This project was funded by the Ontario Centres of Excellence (OCE) Voucher for Innovation and Productivity (VIP) program.

Terahertz technology casts a new light on black plastics recycling

The challenge

TeTechS has partnered with Conestoga College's Advanced Recycling and Waste Electrical and Electronic Equipment (WEEE) Lab to explore a novel application of terahertz technology. Invisible to the human eye, terahertz light falls in the electromagnetic spectrum between microwave and infrared light. It then passes harmlessly through materials like clothing, ceramics, wood, and plastic.

It's the latter application that has proven promising in tackling one of the most challenging issues existing in the segregation process of e-waste; black plastics. Black plastics can be found in daily products such as coffee cup lids, take-out containers, computer monitor casings, cellphones, laptops, and keyboards.

Terahertz technology

The solution

The research marks a step forward in the development of a terahertz sensor array prototype. Terahertz can identify black plastics for efficient sorting during the recycling process.

“Together with TeTechS, we've laid the groundwork for the development and commercialization of a new technology, with the potential to revolutionize e-waste recycling. Such research studies are key to sustainable innovation in our region. It's exciting.” – Dr. Hamid Karbasi, NSERC IRCC in Advanced Recycling and Waste Electrical and Electronic Equipment (WEEE) Lab

Terahertz technology photo

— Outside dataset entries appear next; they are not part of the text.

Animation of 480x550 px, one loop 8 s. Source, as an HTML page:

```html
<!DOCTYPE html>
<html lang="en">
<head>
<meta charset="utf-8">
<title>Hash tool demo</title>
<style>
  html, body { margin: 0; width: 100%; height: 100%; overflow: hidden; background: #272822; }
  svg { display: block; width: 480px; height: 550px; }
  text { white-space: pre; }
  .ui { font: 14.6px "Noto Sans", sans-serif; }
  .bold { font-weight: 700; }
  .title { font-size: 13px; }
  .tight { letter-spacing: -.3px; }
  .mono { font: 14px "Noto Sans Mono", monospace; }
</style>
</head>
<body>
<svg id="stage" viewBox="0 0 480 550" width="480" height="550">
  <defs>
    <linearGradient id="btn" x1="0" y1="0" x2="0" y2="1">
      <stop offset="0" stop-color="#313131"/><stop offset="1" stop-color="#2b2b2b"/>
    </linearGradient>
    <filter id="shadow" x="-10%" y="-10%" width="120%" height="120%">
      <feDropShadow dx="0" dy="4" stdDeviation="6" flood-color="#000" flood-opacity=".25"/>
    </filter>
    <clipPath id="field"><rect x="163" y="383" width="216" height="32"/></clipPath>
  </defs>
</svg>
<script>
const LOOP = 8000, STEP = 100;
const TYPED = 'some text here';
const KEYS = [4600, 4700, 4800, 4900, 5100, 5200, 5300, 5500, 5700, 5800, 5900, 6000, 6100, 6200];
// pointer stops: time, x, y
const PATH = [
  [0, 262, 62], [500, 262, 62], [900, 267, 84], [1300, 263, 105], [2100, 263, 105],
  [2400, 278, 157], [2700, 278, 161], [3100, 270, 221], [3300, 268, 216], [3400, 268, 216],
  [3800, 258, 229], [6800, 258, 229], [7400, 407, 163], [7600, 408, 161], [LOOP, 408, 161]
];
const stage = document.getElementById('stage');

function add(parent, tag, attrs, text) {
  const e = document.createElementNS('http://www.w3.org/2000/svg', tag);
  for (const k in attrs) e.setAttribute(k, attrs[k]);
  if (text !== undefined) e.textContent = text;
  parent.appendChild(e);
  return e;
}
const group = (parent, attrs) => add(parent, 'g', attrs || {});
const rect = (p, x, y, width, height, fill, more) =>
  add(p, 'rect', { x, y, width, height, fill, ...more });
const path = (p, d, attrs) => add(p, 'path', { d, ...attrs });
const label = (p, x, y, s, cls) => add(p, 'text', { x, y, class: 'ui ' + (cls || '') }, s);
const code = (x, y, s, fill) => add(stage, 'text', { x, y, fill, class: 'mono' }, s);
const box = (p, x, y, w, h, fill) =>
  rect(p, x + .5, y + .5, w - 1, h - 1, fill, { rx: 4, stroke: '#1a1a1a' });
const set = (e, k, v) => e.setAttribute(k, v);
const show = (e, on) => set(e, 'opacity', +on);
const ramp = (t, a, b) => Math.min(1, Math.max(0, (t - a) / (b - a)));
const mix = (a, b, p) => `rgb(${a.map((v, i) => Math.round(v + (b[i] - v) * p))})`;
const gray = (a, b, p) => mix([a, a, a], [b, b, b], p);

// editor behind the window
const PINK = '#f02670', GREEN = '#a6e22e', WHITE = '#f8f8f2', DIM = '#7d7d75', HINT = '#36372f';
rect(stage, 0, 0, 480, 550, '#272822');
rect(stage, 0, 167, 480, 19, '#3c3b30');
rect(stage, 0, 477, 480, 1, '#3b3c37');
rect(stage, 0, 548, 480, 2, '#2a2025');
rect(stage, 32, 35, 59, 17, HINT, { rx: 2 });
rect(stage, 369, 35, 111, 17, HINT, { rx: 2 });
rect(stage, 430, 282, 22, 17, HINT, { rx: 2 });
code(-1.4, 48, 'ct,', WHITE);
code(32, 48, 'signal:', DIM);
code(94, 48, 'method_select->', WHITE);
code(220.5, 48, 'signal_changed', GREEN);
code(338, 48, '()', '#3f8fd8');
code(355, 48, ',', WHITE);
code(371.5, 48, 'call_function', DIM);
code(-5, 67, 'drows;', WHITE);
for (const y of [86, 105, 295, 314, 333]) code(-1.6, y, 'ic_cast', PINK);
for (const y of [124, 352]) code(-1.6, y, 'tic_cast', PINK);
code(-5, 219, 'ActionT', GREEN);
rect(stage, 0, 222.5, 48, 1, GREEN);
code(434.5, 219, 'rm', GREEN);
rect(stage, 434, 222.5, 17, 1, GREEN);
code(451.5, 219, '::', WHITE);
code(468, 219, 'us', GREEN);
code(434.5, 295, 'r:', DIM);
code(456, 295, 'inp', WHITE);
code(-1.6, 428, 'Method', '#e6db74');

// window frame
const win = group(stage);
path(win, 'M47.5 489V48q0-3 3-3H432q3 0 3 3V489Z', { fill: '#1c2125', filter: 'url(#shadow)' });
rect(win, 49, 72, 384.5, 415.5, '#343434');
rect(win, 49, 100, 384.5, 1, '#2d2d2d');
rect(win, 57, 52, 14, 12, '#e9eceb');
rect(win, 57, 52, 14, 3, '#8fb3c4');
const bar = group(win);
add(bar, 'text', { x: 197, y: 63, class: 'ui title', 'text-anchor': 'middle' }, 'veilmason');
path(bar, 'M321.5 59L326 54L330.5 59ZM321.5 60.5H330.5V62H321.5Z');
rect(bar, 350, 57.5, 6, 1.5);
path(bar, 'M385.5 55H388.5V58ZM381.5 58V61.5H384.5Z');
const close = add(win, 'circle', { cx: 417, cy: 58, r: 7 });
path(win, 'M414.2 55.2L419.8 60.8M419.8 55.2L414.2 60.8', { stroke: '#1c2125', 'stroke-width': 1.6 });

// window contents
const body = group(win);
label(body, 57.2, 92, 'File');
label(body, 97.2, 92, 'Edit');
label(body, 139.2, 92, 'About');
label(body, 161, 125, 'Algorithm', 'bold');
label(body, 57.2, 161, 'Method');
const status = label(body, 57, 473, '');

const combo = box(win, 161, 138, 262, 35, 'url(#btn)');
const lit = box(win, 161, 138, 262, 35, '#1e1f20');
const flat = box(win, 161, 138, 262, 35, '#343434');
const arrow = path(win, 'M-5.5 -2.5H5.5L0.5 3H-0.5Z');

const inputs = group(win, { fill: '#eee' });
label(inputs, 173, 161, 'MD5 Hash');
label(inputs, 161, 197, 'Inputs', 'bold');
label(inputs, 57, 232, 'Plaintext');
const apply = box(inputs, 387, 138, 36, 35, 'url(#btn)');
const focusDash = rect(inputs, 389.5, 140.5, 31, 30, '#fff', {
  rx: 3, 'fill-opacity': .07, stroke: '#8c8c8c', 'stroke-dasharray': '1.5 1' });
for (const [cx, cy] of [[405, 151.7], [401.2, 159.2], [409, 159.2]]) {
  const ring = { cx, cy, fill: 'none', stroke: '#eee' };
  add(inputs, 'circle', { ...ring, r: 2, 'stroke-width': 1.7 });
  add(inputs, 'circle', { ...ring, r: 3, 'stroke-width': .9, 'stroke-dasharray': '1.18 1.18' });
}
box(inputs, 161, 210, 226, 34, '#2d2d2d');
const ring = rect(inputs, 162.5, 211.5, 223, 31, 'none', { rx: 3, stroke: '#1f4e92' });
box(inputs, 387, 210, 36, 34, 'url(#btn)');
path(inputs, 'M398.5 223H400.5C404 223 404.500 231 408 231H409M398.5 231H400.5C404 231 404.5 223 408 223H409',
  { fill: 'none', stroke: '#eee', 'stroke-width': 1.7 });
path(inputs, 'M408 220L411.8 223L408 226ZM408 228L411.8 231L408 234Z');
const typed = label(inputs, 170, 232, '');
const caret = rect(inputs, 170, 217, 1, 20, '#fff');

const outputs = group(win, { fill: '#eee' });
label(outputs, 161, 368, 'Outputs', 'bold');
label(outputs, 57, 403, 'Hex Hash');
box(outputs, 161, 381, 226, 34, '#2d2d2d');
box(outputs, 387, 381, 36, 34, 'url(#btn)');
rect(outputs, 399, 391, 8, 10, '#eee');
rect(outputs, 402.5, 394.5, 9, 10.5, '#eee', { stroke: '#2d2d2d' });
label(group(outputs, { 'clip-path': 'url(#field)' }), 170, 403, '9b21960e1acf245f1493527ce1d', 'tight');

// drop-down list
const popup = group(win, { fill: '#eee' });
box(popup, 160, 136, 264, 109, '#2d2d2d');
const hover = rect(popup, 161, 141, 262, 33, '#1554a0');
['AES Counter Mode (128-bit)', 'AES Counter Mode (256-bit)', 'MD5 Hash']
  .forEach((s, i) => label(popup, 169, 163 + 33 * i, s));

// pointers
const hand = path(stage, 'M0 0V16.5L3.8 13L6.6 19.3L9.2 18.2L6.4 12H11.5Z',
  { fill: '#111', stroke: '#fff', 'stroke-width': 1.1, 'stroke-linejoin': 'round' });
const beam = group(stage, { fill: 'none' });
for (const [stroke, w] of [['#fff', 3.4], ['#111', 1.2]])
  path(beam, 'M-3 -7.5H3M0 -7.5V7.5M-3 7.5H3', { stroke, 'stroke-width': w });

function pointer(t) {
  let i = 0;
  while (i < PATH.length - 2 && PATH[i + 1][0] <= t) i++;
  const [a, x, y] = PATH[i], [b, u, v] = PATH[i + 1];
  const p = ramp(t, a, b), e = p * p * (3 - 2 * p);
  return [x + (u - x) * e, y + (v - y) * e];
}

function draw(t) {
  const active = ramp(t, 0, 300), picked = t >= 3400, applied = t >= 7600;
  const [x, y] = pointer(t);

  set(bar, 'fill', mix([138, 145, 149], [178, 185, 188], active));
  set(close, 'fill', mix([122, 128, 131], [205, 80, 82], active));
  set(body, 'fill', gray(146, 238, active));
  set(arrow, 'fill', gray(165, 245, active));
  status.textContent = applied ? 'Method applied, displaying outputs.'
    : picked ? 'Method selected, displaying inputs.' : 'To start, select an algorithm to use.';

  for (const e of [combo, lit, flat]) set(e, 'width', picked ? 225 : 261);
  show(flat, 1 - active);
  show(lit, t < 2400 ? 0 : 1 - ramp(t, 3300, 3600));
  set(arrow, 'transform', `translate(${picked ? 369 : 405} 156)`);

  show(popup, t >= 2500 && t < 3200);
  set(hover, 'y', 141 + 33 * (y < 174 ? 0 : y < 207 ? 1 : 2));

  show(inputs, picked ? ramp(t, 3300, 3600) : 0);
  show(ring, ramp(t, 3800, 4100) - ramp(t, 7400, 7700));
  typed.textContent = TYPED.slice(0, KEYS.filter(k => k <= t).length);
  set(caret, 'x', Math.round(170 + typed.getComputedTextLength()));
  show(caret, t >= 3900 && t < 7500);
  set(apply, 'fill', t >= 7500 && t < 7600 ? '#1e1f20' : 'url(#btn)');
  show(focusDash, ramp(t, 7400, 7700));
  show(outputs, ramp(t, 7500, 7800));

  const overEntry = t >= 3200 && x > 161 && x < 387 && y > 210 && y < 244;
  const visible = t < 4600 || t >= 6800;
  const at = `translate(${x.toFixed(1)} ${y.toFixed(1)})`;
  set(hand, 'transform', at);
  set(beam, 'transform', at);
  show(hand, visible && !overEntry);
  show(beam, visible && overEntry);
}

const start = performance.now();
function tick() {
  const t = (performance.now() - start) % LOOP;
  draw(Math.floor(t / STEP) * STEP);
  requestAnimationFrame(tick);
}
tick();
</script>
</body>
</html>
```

This research was funded by the Ontario Centres of Excellence (OCE) College Voucher for Technology Adoption (CVTA) program.